TNH: Tell us about the role of the Church in your life – are you involved in the Church?
EM: Absolutely, my family and I are very devout Orthodox Christians. I am involved, but not as I'd like to be. It was great to be back at Church this year for Holy Week since we could not attend last year because of the pandemic. But there are some issues with the Church that need to be addressed and I have faith in our Archbishop Elpidophoros. I believe that with his guidance and the new charter he will fix the Church and help build it back up. We need to engage the youth and get them more involved.
TNH: What keeps you from getting more involved in the Church?
EM: I believe our current system with metropolises is broken and is in desperate need of repair. I am more than confident that our Archbishop Elpidophoros will take the appropriate steps to grow the Church. I understand Metropolitan Methodios was suspended – I personally believe his punishment wasn't adequate. It is time to elevate others into higher positions in the Church and not allow metropolitans to stay in power indefinitely.

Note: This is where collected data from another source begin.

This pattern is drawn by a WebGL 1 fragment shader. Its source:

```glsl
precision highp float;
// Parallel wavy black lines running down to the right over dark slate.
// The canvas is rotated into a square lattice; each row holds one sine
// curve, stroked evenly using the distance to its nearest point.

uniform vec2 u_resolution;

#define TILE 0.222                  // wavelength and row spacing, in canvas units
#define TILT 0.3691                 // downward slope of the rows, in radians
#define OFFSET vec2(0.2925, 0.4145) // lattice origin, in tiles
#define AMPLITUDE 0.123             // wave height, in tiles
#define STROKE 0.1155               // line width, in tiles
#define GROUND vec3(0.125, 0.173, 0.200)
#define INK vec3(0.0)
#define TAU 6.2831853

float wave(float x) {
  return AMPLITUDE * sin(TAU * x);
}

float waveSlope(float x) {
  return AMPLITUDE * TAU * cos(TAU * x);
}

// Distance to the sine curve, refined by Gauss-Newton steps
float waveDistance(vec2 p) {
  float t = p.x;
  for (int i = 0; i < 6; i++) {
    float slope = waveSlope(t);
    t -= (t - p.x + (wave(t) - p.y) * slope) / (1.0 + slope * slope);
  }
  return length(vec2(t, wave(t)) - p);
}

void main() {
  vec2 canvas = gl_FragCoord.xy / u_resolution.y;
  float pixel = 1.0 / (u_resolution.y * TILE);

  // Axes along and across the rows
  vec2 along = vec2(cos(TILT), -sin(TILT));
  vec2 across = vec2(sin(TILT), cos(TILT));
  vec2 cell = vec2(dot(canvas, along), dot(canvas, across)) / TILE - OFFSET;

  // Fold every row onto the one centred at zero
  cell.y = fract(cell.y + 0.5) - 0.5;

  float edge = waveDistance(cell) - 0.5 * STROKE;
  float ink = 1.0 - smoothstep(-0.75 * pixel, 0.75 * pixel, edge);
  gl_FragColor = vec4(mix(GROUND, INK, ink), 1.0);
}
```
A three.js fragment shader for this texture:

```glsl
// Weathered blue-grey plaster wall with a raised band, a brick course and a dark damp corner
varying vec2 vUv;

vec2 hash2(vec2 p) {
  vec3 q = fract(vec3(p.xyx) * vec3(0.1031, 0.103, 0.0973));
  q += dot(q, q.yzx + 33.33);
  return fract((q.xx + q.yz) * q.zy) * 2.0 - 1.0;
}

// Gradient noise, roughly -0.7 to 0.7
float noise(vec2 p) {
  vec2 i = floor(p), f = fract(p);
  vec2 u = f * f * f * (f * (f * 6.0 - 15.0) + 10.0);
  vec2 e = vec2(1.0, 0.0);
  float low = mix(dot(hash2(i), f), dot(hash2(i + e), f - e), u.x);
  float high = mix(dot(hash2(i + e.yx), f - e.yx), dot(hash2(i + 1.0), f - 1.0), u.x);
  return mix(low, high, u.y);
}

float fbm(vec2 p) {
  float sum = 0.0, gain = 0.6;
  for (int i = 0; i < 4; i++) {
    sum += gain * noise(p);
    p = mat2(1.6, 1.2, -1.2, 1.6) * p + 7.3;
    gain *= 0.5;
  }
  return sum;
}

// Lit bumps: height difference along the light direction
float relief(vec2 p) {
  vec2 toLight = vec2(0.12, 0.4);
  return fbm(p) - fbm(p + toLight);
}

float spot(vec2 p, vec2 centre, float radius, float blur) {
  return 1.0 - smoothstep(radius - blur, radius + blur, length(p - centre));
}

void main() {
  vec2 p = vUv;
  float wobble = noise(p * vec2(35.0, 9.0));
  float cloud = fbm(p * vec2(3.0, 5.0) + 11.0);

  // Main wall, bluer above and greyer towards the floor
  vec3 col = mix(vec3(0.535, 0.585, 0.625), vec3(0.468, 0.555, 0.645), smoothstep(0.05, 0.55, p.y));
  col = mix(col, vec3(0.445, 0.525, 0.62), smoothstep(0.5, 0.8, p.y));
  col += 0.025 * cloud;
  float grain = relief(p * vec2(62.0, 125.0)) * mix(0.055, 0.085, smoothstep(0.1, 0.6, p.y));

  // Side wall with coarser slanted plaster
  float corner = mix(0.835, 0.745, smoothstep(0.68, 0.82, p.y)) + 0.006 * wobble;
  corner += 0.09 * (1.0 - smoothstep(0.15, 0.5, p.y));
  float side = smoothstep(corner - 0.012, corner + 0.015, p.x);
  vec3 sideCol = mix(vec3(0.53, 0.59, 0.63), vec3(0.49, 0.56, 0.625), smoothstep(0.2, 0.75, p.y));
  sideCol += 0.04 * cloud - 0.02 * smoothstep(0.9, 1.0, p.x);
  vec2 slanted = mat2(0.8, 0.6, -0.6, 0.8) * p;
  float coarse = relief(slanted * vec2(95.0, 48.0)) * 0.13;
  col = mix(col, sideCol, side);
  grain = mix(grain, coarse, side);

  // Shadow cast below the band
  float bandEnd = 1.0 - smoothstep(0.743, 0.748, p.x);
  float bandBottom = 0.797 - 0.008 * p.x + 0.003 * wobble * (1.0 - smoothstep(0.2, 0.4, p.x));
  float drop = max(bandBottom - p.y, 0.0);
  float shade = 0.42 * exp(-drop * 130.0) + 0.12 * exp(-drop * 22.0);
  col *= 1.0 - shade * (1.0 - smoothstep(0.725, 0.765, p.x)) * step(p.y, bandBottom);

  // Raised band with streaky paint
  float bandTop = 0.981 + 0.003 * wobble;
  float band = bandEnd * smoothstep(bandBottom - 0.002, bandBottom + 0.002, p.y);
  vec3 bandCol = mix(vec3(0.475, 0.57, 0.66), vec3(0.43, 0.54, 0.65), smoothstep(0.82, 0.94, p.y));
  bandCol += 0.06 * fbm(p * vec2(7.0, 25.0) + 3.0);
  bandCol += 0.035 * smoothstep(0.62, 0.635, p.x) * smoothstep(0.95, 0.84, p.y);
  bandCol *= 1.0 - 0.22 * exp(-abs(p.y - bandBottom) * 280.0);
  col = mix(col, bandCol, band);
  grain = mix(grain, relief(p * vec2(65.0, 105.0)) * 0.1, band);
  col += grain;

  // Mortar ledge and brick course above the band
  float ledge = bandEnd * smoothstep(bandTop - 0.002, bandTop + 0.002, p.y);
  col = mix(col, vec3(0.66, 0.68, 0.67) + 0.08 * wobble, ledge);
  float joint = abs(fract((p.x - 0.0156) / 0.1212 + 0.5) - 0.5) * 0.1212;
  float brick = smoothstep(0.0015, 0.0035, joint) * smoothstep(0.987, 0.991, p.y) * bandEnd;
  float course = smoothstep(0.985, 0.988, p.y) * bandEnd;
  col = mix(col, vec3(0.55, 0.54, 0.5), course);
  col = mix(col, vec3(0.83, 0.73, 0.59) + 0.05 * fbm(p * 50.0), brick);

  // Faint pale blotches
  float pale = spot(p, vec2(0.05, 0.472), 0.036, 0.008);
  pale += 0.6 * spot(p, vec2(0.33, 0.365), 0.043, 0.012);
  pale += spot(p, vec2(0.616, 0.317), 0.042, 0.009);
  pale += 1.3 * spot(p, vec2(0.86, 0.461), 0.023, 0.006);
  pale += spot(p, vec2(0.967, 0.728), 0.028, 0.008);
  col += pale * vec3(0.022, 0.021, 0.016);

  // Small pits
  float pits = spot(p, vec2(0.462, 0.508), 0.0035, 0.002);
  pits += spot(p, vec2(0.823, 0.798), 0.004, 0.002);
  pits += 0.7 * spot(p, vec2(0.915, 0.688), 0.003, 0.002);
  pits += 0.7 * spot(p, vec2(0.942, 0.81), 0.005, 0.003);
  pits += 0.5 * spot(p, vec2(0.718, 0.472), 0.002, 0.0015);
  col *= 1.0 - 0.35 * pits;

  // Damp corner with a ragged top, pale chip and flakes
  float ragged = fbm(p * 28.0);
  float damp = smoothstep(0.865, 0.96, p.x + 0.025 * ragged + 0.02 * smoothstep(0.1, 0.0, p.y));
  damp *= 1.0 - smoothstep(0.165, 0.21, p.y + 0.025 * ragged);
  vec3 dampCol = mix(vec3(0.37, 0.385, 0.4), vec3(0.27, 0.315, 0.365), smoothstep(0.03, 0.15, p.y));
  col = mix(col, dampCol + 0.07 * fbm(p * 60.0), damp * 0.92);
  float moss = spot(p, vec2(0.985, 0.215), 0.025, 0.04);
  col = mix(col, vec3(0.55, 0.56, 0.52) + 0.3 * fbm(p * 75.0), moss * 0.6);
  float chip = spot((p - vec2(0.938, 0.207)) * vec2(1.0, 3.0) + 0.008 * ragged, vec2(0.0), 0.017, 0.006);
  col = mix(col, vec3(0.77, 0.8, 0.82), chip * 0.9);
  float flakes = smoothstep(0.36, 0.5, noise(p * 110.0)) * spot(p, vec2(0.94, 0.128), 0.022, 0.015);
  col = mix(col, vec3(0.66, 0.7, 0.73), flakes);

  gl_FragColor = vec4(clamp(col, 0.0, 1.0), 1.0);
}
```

This is a critical year for the Church … I am confident and overjoyed about the future. I know the new charter will bring the structure the Church needs and we are very excited that His All-Holiness Ecumenical Patriarch Bartholomew will visit the United States and along with our Archbishop Elpidophoros he will open our long-awaited St Nicholas in NYC.